» **EXCERPTED DATA**:
■ ■ ■ ■ ■ ■ ■

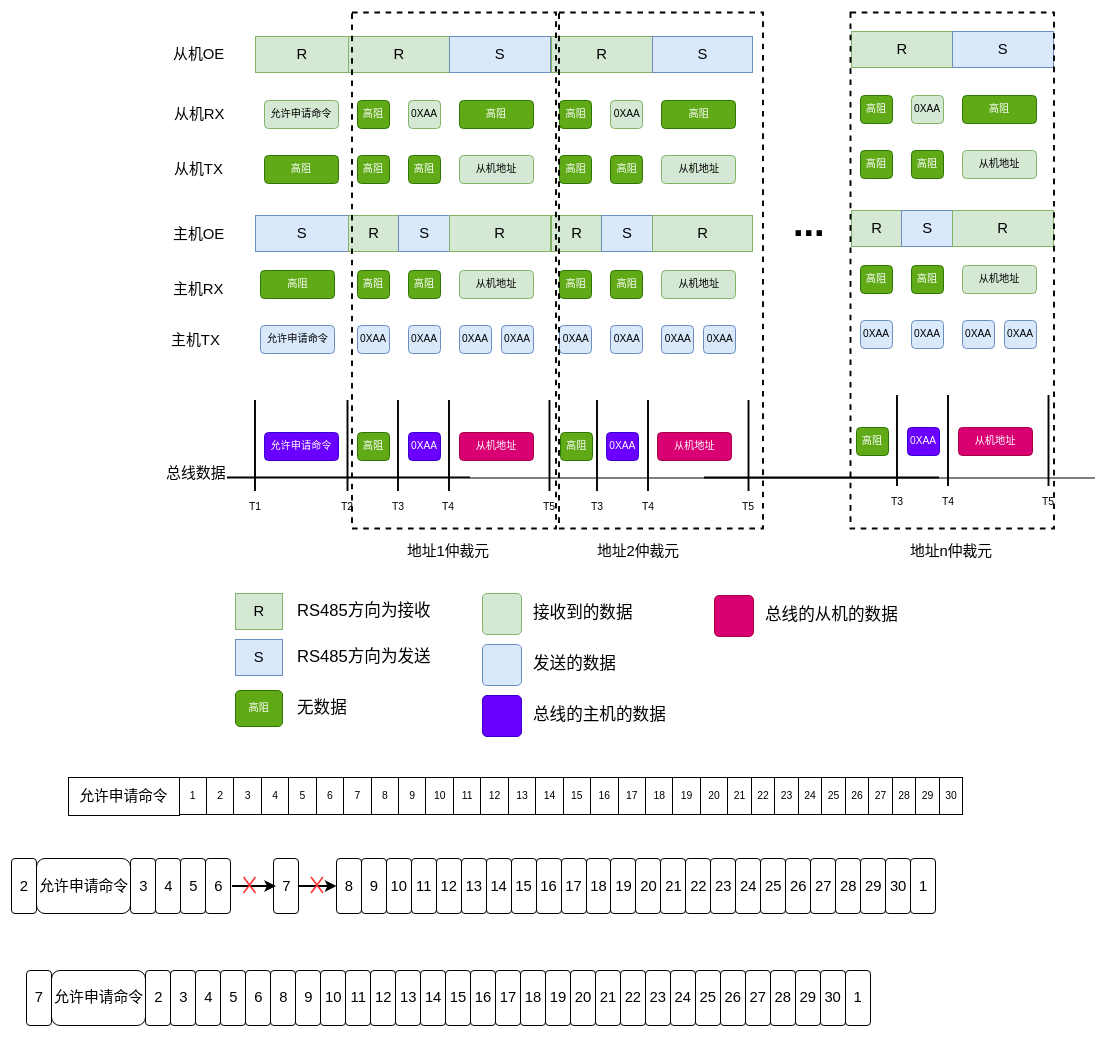
<!DOCTYPE html>
<html lang="zh-CN">
<head>
<meta charset="utf-8">
<title>RS485 总线仲裁时序</title>
<style>
:root{--recv:#d5e8d4;--recv-line:#82b366;--send:#dae8fc;--send-line:#6c8ebf;--idle:#60a917;--idle-line:#2d7600;--host:#6a00ff;--host-line:#3700cc;--slave:#d80073;--slave-line:#a50040;--ink:#000;--cross:#f33}
*{box-sizing:border-box;margin:0;padding:0}
body{width:1108px;height:1037px;overflow:hidden;position:relative;background:#fff;color:var(--ink);font:10.2px/1 "Liberation Sans","Noto Sans CJK SC",sans-serif;white-space:nowrap}
.labels span,.ticks span,.titles span{position:absolute;transform:translateY(-50%)}
.labels span{font-size:14.9px}
.titles span{font-size:14.8px;top:551px;transform:translate(-50%,-50%)}
.ticks span{top:507px;font-size:10.4px;transform:translate(-50%,-50%)}
.ticks .n{top:502px}
.dots{position:absolute;left:793px;top:204px;font:bold 38px/38px "Liberation Sans",sans-serif}
.unit{position:absolute;top:0}
.lead{left:255px}.unit1{left:348px}.unit2{left:550.8px}.unitn{left:851px;top:-5px}
.row{position:absolute;left:8.5px;display:flex;gap:18px;height:29px}
.oe{left:0;gap:0;height:37px;font-size:14.8px}
.y1{top:35.5px}.y2{top:99.5px}.y3{top:154.5px}.y4{top:215px}.y5{top:270px}.y6{top:325px}.y7{top:431.5px}
.row b,.row i,.key{display:flex;align-items:center;justify-content:center;font-weight:400;font-style:normal;border:1px solid}
.row b{width:33px;border-radius:4.5px;flex:none}
.row b.wide{width:75px}
.row b+b.near{margin-left:-9px}
.oe i{width:101.8px;margin-right:-1px}
.oe i.half{width:51.4px}
.lead .oe i{width:93.5px}
.lead .shift{left:5px}
.unit2 .y7{left:9px}
.unit2 .y7 b:first-child{margin-right:-5px}
.unitn .y7{left:4.5px;top:432px}
.recv{background:var(--recv);border-color:var(--recv-line)!important}
.send{background:var(--send);border-color:var(--send-line)!important}
.idle{background:var(--idle);border-color:var(--idle-line)!important;color:#fff}
.host{background:var(--host);border-color:var(--host-line)!important;color:#fff}
.slave{background:var(--slave);border-color:var(--slave-line)!important;color:#fff}
.lines{position:absolute;left:0;top:0}
.legend{position:absolute;left:235px;top:593px;display:flex;font-size:16.6px}
.legend ul{list-style:none;display:flex;flex-direction:column;gap:9px}
.legend li{display:flex;align-items:center;gap:11px}
.legend .dir{width:247px}
.legend .dir li{gap:14.5px}
.legend .dir li:last-child{margin-top:5px}
.legend .data{width:232px}
.legend .bus{padding-top:2px}
.legend li span:last-child{position:relative;top:-.5px}
.key{width:40px;height:42px;border-radius:5px}
.dir .key{width:47.5px;height:37px;font-size:14.8px;border-radius:0}
.dir .key.idle{font-size:10.2px;border-radius:5px}
.queue{position:absolute;display:flex}
.queue span{display:flex;align-items:center;justify-content:center;border:1px solid var(--ink);margin-right:-1px;flex:none}
.table{left:67.5px;top:777px;font-size:10.4px}
.table span{width:28.45px;height:38px}
.table .cmd{width:112px;height:39px;font-size:14.7px}
.table .cmd~span:nth-child(n+22){width:24.5px}
.cards{font-size:14.8px}
.cards span{width:25.98px;height:56px;border-radius:4px}
.cards .cmd{width:95.5px;border-radius:9px}
.first{left:11px;top:858px}
.first .lone{margin-left:43px}
.first .rest{margin-left:37.5px}
.second{left:26px;top:969.5px}
</style>
</head>
<body>
<div class="labels">
<span style="left:173px;top:54px">从机OE</span>
<span style="left:174px;top:114px">从机RX</span>
<span style="left:174px;top:169px">从机TX</span>
<span style="left:173px;top:234px">主机OE</span>
<span style="left:173px;top:289px">主机RX</span>
<span style="left:171px;top:340px">主机TX</span>
<span style="left:166px;top:473px">总线数据</span>
</div>

<section class="unit lead">
<div class="row oe y1"><i class="recv">R</i></div>
<div class="row y2"><b class="wide recv">允许申请命令</b></div>
<div class="row y3"><b class="wide idle">高阻</b></div>
<div class="row oe y4"><i class="send">S</i></div>
<div class="row y5 shift"><b class="wide idle">高阻</b></div>
<div class="row y6 shift"><b class="wide send">允许申请命令</b></div>
<div class="row y7"><b class="wide host">允许申请命令</b></div>
</section>

<section class="unit unit1">
<div class="row oe y1"><i class="recv">R</i><i class="send">S</i></div>
<div class="row y2"><b class="idle">高阻</b><b class="recv">0XAA</b><b class="wide idle">高阻</b></div>
<div class="row y3"><b class="idle">高阻</b><b class="idle">高阻</b><b class="wide recv">从机地址</b></div>
<div class="row oe y4"><i class="half recv">R</i><i class="half send">S</i><i class="recv">R</i></div>
<div class="row y5"><b class="idle">高阻</b><b class="idle">高阻</b><b class="wide recv">从机地址</b></div>
<div class="row y6"><b class="send">0XAA</b><b class="send">0XAA</b><b class="send">0XAA</b><b class="near send">0XAA</b></div>
<div class="row y7"><b class="idle">高阻</b><b class="host">0XAA</b><b class="wide slave">从机地址</b></div>
</section>

<section class="unit unit2">
<div class="row oe y1"><i class="recv">R</i><i class="send">S</i></div>
<div class="row y2"><b class="idle">高阻</b><b class="recv">0XAA</b><b class="wide idle">高阻</b></div>
<div class="row y3"><b class="idle">高阻</b><b class="idle">高阻</b><b class="wide recv">从机地址</b></div>
<div class="row oe y4"><i class="half recv">R</i><i class="half send">S</i><i class="recv">R</i></div>
<div class="row y5"><b class="idle">高阻</b><b class="idle">高阻</b><b class="wide recv">从机地址</b></div>
<div class="row y6"><b class="send">0XAA</b><b class="send">0XAA</b><b class="send">0XAA</b><b class="near send">0XAA</b></div>
<div class="row y7"><b class="idle">高阻</b><b class="host">0XAA</b><b class="wide slave">从机地址</b></div>
</section>

<div class="dots">...</div>

<section class="unit unitn">
<div class="row oe y1"><i class="recv">R</i><i class="send">S</i></div>
<div class="row y2"><b class="idle">高阻</b><b class="recv">0XAA</b><b class="wide idle">高阻</b></div>
<div class="row y3"><b class="idle">高阻</b><b class="idle">高阻</b><b class="wide recv">从机地址</b></div>
<div class="row oe y4"><i class="half recv">R</i><i class="half send">S</i><i class="recv">R</i></div>
<div class="row y5"><b class="idle">高阻</b><b class="idle">高阻</b><b class="wide recv">从机地址</b></div>
<div class="row y6"><b class="send">0XAA</b><b class="send">0XAA</b><b class="send">0XAA</b><b class="near send">0XAA</b></div>
<div class="row y7"><b class="idle">高阻</b><b class="host">0XAA</b><b class="wide slave">从机地址</b></div>
</section>

<div class="ticks">
<span style="left:255px">T1</span><span style="left:347px">T2</span><span style="left:398px">T3</span><span style="left:448px">T4</span><span style="left:549px">T5</span>
<span style="left:597px">T3</span><span style="left:648px">T4</span><span style="left:748px">T5</span>
<span class="n" style="left:897px">T3</span><span class="n" style="left:948px">T4</span><span class="n" style="left:1048px">T5</span>
</div>
<div class="titles">
<span style="left:448px">地址1仲裁元</span><span style="left:638px">地址2仲裁元</span><span style="left:951px">地址n仲裁元</span>
</div>

<section class="legend">
<ul class="dir">
<li><span class="key recv">R</span><span>RS485方向为接收</span></li>
<li><span class="key send">S</span><span>RS485方向为发送</span></li>
<li><span class="key idle">高阻</span><span>无数据</span></li>
</ul>
<ul class="data">
<li><span class="key recv"></span><span>接收到的数据</span></li>
<li><span class="key send"></span><span>发送的数据</span></li>
<li><span class="key host"></span><span>总线的主机的数据</span></li>
</ul>
<ul class="bus">
<li><span class="key slave"></span><span>总线的从机的数据</span></li>
</ul>
</section>

<div class="queue table"><span class="cmd">允许申请命令</span><span>1</span><span>2</span><span>3</span><span>4</span><span>5</span><span>6</span><span>7</span><span>8</span><span>9</span><span>10</span><span>11</span><span>12</span><span>13</span><span>14</span><span>15</span><span>16</span><span>17</span><span>18</span><span>19</span><span>20</span><span>21</span><span>22</span><span>23</span><span>24</span><span>25</span><span>26</span><span>27</span><span>28</span><span>29</span><span>30</span></div>

<div class="queue cards first"><span>2</span><span class="cmd">允许申请命令</span><span>3</span><span>4</span><span>5</span><span>6</span><span class="lone">7</span><span class="rest">8</span><span>9</span><span>10</span><span>11</span><span>12</span><span>13</span><span>14</span><span>15</span><span>16</span><span>17</span><span>18</span><span>19</span><span>20</span><span>21</span><span>22</span><span>23</span><span>24</span><span>25</span><span>26</span><span>27</span><span>28</span><span>29</span><span>30</span><span>1</span></div>

<div class="queue cards second"><span>7</span><span class="cmd">允许申请命令</span><span>2</span><span>3</span><span>4</span><span>5</span><span>6</span><span>8</span><span>9</span><span>10</span><span>11</span><span>12</span><span>13</span><span>14</span><span>15</span><span>16</span><span>17</span><span>18</span><span>19</span><span>20</span><span>21</span><span>22</span><span>23</span><span>24</span><span>25</span><span>26</span><span>27</span><span>28</span><span>29</span><span>30</span><span>1</span></div>

<svg class="lines" width="1108" height="1037" viewBox="0 0 1108 1037" fill="none" stroke="#000" stroke-width="1.9">
<defs><path id="arrowhead" d="M0 0l-12-6 3 6-3 6z" fill="#000" stroke="none"/><path id="cross" d="M-6-8L6 8M6-8L-6 8" stroke="var(--cross)" stroke-width="1.6"/></defs>
<g stroke-dasharray="5.6 5.6">
<rect x="352" y="12.5" width="204" height="516"/>
<rect x="559" y="12.5" width="204" height="516"/>
<rect x="850.5" y="12.5" width="203.5" height="516"/>
</g>
<path d="M227 477.5H470M704 477.5H939"/>
<path d="M470 478H1095" stroke-width="1.2"/>
<path d="M255 400V491M347.5 400V491M398 400V491M449 400V491M549.5 400V491M597 400V491M648 400V491M748.5 400V491M897 395V486M948 395V486M1048.5 395V486"/>
<path d="M232 886H268M299 886H328"/>
<use href="#arrowhead" x="276" y="886"/><use href="#arrowhead" x="336.5" y="886"/>
<use href="#cross" x="249.5" y="885"/><use href="#cross" x="317" y="885"/>
</svg>
</body>
</html>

■ ■ ■ ■ ■ ■ ■

» **EXERCISE AIM**:
Across the records above, show each line containing the word "lone".

» **OUTPUT OF THE TASK**:
.first .lone{margin-left:43px}
<div class="queue cards first"><span>2</span><span class="cmd">允许申请命令</span><span>3</span><span>4</span><span>5</span><span>6</span><span class="lone">7</span><span class="rest">8</span><span>9</span><span>10</span><span>11</span><span>12</span><span>13</span><span>14</span><span>15</span><span>16</span><span>17</span><span>18</span><span>19</span><span>20</span><span>21</span><span>22</span><span>23</span><span>24</span><span>25</span><span>26</span><span>27</span><span>28</span><span>29</span><span>30</span><span>1</span></div>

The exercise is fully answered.